- Will be three approved stops: Havana, Cienfuegos and Santiago de Cuba
- Carnival CEO says there is pent-up demand among Americans for trip
Carnival will make the first cruise from the US to Cuba in more than 50 years after it agreed a deal with the Cuban government.
The cruise line will send its 704-passenger MV Adonia to Cuba through its new brand Fathom starting on May 1.
Carnival, in hailing its ‘historic inaugural sailing’, said it will be the first cruise line to sail that itinerary.
Carnival got official approval to send its first cruise ship to Cuba from the United States in half a century
US President Barack Obama is visiting Cuba and President Raul Castro as diplomatic relations between the two countries have improved
Cuban authorities have now followed Washington in giving the green light to run the service, sailing from Miami to Cuba, where it will have three approved stops: Havana, Cienfuegos and Santiago de Cuba.
‘We are excited about Cuban approval and are ready to take travelers there through an extraordinary guest experience on the beautiful MV Adonia,’ said Carnival CEO Arnold Donald.

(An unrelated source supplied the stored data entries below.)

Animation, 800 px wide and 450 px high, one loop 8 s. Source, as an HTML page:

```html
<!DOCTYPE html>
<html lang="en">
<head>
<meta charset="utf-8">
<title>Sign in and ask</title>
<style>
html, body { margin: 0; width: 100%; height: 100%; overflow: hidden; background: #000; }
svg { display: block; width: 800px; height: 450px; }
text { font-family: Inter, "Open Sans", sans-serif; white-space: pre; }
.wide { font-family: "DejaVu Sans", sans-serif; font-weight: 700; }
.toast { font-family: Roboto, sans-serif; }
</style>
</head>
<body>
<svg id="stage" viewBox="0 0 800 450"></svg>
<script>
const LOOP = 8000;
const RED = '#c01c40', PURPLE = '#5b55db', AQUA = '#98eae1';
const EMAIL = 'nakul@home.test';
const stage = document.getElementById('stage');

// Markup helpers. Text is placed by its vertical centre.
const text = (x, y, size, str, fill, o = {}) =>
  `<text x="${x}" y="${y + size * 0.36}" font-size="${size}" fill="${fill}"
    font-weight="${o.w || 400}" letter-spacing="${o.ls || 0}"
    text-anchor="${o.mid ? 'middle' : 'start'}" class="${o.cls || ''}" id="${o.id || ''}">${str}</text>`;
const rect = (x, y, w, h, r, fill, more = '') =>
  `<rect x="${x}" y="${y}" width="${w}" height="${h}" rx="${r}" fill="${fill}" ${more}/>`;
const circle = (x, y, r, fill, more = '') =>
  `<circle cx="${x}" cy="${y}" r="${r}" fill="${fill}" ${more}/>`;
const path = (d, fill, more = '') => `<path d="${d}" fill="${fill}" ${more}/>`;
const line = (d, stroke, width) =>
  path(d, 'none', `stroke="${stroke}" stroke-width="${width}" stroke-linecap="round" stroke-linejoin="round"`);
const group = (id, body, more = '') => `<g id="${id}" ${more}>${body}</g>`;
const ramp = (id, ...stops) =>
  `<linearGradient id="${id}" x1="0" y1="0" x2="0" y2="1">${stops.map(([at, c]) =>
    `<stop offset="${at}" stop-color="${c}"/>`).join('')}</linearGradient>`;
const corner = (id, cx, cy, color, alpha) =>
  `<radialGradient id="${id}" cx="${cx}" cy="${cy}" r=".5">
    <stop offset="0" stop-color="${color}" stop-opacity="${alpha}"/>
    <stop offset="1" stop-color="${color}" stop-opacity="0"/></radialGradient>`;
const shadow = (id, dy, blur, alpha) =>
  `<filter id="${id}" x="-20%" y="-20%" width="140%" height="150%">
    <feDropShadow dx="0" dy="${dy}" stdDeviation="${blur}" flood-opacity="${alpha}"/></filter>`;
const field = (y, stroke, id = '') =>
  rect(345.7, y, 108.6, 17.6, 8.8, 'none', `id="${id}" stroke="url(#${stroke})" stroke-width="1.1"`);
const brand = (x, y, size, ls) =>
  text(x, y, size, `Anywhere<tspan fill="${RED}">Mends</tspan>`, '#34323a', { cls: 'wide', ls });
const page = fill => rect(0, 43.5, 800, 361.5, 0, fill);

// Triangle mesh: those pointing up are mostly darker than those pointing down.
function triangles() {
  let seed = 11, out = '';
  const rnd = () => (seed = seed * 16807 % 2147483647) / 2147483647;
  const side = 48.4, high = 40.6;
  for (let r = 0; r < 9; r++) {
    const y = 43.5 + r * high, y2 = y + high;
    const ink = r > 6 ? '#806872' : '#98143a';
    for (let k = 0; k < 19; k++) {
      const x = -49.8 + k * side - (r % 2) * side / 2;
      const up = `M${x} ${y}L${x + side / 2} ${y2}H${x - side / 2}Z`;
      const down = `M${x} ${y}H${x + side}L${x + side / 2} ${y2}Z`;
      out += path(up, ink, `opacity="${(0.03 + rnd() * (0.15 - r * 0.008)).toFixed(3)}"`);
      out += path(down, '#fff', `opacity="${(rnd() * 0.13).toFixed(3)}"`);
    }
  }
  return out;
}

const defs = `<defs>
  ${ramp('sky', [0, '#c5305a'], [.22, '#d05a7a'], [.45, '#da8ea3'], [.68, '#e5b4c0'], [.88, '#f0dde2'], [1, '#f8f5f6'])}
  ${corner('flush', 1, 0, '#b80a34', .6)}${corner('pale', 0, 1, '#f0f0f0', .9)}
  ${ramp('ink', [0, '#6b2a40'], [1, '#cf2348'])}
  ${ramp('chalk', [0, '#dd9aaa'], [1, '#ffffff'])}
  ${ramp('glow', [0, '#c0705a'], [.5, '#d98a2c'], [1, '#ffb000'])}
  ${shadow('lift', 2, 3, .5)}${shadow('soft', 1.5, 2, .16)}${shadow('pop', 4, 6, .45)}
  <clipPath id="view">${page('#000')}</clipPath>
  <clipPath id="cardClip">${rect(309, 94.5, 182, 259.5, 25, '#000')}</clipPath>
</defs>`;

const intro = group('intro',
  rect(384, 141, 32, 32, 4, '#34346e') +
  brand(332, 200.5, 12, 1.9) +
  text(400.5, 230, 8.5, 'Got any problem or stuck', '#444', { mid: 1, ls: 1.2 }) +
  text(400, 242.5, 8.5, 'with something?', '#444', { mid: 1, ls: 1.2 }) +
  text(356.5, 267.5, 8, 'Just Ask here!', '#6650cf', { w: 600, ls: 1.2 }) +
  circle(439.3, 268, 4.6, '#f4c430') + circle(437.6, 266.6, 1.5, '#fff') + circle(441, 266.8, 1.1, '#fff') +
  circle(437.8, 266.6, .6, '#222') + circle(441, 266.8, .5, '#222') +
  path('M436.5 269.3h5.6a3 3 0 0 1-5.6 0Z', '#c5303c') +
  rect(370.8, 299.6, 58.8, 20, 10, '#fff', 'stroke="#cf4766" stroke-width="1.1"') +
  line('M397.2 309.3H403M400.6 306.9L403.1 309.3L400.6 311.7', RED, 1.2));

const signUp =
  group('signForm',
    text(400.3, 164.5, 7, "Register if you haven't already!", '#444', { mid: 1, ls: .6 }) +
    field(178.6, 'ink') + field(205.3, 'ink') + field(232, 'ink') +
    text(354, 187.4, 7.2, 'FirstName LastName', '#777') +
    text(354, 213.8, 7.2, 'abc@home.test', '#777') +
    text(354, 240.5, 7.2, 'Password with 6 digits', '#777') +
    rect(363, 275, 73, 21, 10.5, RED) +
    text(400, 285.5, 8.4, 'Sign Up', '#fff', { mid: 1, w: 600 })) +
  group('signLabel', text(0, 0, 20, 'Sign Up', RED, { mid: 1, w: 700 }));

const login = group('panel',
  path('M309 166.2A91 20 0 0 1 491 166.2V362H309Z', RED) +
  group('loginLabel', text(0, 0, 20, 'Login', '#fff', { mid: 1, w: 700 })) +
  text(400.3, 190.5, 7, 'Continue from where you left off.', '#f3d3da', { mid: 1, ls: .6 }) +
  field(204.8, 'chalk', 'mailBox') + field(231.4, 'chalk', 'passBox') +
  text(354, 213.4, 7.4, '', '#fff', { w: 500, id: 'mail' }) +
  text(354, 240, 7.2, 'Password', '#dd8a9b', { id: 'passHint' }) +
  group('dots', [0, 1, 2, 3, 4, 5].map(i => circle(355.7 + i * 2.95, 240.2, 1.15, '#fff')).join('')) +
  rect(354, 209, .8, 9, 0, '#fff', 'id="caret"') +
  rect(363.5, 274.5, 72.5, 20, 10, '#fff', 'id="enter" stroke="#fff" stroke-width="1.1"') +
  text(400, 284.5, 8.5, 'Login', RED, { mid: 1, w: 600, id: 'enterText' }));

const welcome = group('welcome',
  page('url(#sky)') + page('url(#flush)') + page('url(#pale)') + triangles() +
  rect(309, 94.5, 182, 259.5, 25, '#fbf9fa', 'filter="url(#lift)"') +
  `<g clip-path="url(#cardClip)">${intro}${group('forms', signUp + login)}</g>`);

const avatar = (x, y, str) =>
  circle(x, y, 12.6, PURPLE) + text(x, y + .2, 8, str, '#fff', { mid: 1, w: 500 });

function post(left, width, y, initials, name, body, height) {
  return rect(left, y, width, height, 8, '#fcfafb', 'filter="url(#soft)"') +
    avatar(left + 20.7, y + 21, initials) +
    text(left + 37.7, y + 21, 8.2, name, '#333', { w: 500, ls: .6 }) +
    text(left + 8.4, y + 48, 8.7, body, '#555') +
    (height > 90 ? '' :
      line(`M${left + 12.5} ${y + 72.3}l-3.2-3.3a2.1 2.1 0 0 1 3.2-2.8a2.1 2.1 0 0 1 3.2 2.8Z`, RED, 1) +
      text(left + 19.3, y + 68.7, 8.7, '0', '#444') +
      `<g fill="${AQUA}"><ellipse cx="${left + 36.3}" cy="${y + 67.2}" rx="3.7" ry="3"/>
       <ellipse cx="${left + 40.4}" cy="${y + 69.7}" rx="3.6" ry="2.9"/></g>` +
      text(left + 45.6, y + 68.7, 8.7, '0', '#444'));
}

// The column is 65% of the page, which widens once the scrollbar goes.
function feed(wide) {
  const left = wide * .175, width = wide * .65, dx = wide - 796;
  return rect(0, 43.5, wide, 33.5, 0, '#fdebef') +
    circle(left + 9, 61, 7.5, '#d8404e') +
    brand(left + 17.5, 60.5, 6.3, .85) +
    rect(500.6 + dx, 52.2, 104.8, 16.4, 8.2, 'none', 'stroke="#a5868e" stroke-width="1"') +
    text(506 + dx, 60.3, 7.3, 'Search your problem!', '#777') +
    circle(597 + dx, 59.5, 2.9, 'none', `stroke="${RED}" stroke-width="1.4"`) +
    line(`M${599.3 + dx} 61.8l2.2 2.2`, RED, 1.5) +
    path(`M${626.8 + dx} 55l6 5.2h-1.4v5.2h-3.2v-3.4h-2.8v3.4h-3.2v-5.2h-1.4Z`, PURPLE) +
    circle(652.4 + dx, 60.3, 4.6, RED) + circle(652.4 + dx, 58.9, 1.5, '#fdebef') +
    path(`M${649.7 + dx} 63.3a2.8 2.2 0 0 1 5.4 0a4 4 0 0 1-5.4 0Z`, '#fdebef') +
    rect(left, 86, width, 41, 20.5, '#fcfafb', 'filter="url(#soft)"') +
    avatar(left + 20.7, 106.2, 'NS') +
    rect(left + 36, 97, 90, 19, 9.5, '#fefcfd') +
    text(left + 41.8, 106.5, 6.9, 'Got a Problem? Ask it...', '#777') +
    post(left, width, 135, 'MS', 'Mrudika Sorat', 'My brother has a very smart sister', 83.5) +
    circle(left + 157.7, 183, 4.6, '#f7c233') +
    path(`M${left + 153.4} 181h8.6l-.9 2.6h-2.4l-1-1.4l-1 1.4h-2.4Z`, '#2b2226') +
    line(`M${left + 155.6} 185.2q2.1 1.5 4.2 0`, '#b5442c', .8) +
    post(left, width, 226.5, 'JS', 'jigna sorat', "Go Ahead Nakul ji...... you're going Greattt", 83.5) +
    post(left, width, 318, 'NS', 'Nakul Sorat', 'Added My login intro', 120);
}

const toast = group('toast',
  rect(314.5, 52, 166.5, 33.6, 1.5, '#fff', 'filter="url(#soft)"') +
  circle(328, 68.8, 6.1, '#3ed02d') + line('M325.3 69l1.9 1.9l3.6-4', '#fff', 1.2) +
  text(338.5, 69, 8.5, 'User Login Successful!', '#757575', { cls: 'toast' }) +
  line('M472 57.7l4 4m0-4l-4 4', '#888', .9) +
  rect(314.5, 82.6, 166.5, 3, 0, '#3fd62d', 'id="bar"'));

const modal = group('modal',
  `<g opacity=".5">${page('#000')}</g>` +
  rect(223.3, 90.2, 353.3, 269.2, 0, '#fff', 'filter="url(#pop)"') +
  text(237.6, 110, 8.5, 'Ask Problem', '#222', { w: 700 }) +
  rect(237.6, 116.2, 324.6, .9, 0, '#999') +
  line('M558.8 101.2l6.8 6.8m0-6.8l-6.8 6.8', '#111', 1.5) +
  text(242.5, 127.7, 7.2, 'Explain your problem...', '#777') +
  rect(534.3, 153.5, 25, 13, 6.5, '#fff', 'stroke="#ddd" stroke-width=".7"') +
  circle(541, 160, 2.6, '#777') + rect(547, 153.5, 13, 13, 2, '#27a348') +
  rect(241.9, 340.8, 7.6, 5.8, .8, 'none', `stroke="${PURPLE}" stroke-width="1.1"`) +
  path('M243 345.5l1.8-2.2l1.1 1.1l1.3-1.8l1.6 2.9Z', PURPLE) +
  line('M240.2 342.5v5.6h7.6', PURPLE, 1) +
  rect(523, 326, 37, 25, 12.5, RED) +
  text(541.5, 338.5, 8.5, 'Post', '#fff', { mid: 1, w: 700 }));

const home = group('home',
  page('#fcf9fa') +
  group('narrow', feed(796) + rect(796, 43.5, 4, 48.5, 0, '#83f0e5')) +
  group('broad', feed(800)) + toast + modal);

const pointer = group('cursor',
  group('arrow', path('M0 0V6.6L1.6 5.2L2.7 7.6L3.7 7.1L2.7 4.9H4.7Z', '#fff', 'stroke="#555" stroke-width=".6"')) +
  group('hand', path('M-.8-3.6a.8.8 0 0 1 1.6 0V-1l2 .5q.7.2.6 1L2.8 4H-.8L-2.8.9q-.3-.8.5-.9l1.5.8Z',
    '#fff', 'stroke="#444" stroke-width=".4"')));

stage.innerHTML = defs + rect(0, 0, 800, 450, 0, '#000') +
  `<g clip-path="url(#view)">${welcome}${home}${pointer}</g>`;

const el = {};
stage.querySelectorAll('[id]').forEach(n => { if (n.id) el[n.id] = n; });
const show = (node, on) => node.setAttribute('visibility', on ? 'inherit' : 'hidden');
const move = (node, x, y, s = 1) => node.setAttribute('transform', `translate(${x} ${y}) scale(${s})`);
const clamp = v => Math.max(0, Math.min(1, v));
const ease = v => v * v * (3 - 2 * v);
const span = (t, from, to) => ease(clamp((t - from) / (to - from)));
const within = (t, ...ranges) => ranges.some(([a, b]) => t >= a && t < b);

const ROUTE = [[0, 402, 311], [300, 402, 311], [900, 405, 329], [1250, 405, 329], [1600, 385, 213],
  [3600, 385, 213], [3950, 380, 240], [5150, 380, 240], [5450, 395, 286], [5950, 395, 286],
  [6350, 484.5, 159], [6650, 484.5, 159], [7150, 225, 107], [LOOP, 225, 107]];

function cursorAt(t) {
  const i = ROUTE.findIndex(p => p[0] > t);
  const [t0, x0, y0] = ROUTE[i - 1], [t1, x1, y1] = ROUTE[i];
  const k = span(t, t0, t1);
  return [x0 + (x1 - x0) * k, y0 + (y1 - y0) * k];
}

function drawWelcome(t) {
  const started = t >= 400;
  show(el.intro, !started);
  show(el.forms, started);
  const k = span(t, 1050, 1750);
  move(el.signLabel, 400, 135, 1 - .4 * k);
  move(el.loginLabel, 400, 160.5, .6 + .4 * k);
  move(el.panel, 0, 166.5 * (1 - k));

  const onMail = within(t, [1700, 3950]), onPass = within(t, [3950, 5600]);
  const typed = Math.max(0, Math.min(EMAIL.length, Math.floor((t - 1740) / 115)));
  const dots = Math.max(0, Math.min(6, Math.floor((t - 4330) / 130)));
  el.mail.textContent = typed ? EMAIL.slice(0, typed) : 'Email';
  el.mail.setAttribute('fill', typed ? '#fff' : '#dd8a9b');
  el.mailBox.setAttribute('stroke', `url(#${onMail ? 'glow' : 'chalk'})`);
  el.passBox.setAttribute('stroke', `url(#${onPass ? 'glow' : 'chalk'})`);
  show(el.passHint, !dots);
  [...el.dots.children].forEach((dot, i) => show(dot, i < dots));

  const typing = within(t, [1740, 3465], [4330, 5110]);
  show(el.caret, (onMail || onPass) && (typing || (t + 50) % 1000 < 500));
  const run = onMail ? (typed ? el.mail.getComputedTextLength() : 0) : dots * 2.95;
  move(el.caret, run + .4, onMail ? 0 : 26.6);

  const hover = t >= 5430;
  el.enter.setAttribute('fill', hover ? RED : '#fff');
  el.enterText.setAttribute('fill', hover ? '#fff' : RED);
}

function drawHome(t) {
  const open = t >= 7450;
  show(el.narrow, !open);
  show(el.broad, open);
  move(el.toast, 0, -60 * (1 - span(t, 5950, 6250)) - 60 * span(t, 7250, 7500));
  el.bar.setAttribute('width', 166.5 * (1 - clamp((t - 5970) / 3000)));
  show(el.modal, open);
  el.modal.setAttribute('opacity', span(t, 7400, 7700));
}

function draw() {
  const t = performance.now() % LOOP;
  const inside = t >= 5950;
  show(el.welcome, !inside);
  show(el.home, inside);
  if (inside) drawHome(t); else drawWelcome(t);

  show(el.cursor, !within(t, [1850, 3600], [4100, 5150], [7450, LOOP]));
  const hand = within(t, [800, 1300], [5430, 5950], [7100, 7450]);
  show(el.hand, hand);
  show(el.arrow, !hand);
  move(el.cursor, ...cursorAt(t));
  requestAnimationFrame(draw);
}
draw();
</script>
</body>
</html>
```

‘This is a historic opportunity, and we know there is pent-up demand among Americans who want to experience Cuba.’
Obama takes a tour of Havana as he becomes the first President to set foot in Cuba for nine decades

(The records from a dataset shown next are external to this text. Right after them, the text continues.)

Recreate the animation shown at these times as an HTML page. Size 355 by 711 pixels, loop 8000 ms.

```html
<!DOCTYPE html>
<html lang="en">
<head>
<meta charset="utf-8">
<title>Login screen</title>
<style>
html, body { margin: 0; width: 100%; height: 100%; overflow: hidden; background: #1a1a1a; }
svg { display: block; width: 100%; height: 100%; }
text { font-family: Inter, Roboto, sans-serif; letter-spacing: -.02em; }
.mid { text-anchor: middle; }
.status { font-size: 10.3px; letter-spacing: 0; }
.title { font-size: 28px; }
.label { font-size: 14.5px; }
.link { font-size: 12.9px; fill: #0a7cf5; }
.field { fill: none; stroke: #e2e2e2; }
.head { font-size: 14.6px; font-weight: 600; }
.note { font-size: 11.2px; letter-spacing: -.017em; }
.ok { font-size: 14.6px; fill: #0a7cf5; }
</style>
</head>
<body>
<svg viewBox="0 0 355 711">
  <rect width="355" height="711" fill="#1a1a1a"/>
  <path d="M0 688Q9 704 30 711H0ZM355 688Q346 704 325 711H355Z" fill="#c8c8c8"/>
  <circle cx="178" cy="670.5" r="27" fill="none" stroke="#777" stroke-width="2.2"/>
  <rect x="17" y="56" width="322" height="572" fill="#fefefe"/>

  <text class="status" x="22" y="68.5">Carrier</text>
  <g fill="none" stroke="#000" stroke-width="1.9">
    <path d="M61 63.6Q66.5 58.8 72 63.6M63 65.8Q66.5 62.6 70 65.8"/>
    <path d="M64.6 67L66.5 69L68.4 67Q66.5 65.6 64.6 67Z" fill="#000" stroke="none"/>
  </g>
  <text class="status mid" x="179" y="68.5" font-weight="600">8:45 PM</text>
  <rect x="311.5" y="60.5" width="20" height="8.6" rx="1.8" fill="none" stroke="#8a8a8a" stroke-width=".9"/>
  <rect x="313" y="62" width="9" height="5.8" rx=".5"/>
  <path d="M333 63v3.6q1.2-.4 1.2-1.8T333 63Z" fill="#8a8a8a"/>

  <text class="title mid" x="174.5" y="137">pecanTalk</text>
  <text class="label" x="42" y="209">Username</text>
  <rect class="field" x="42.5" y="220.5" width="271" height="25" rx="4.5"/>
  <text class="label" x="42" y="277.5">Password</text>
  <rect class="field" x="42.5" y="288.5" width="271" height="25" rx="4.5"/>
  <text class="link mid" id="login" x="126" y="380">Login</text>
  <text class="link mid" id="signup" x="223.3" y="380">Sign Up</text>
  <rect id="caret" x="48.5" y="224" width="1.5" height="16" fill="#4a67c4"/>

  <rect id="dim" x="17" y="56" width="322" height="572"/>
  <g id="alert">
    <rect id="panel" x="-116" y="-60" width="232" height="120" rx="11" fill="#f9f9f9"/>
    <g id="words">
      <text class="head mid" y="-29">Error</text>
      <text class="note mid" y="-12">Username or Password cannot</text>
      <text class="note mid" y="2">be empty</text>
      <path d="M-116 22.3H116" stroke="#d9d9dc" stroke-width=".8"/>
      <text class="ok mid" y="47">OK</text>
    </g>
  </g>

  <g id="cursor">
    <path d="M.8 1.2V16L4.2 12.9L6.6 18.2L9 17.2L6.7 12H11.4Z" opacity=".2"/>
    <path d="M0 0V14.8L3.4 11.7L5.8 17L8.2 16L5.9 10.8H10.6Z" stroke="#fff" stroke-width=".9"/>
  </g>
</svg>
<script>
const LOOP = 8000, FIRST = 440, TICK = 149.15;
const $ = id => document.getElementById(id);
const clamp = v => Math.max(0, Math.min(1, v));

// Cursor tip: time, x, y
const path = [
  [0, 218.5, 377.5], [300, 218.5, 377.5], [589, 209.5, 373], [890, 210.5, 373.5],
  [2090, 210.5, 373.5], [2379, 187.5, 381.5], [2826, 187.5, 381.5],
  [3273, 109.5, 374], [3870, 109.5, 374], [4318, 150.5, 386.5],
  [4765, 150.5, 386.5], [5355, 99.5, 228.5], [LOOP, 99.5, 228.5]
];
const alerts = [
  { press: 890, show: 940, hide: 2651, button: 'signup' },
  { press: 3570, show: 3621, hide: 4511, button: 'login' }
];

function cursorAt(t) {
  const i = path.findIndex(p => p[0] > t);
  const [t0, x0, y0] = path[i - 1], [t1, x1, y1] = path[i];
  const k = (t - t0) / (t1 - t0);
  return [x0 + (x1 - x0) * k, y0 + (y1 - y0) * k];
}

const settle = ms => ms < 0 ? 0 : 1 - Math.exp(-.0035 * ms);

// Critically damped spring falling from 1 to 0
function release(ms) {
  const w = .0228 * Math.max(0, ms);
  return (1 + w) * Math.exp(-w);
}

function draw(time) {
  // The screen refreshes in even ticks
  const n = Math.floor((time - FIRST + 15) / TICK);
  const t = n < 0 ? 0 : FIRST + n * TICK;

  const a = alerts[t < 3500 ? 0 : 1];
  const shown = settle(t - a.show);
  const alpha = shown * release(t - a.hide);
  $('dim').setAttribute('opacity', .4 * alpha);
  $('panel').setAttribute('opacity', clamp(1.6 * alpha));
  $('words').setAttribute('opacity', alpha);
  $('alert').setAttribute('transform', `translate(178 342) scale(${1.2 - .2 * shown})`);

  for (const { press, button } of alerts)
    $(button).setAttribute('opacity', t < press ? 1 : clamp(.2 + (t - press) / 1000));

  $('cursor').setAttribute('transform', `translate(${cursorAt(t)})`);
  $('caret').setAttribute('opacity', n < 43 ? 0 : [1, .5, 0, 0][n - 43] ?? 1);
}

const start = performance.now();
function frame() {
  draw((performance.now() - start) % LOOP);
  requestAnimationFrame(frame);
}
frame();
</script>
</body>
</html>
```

Since US sanctions regulations currently only allow Americans to visit Cuba on educational or social outreach grounds, not as normal tourists, the vessel offers Cuban-themed enrichment programming.
Seven-day itineraries, available at fathom.org, cost at least $1,800 (£1,260).
A majority of Americans back restoring diplomatic ties with communist-run Cuba, a poll found, just as Barack Obama met his counterpart Raul Castro in Havana.
Six in 10 Americans say restoring diplomacy with Cuba is mostly good for the US and 52 per cent approve of Obama’s handling of relations with the island, said a CBS News/New York Times poll.
However, there are more doubts over what impact it will have on Cuba politically, with half the respondents saying it will make no difference.
Courtesy: Daily Mail Online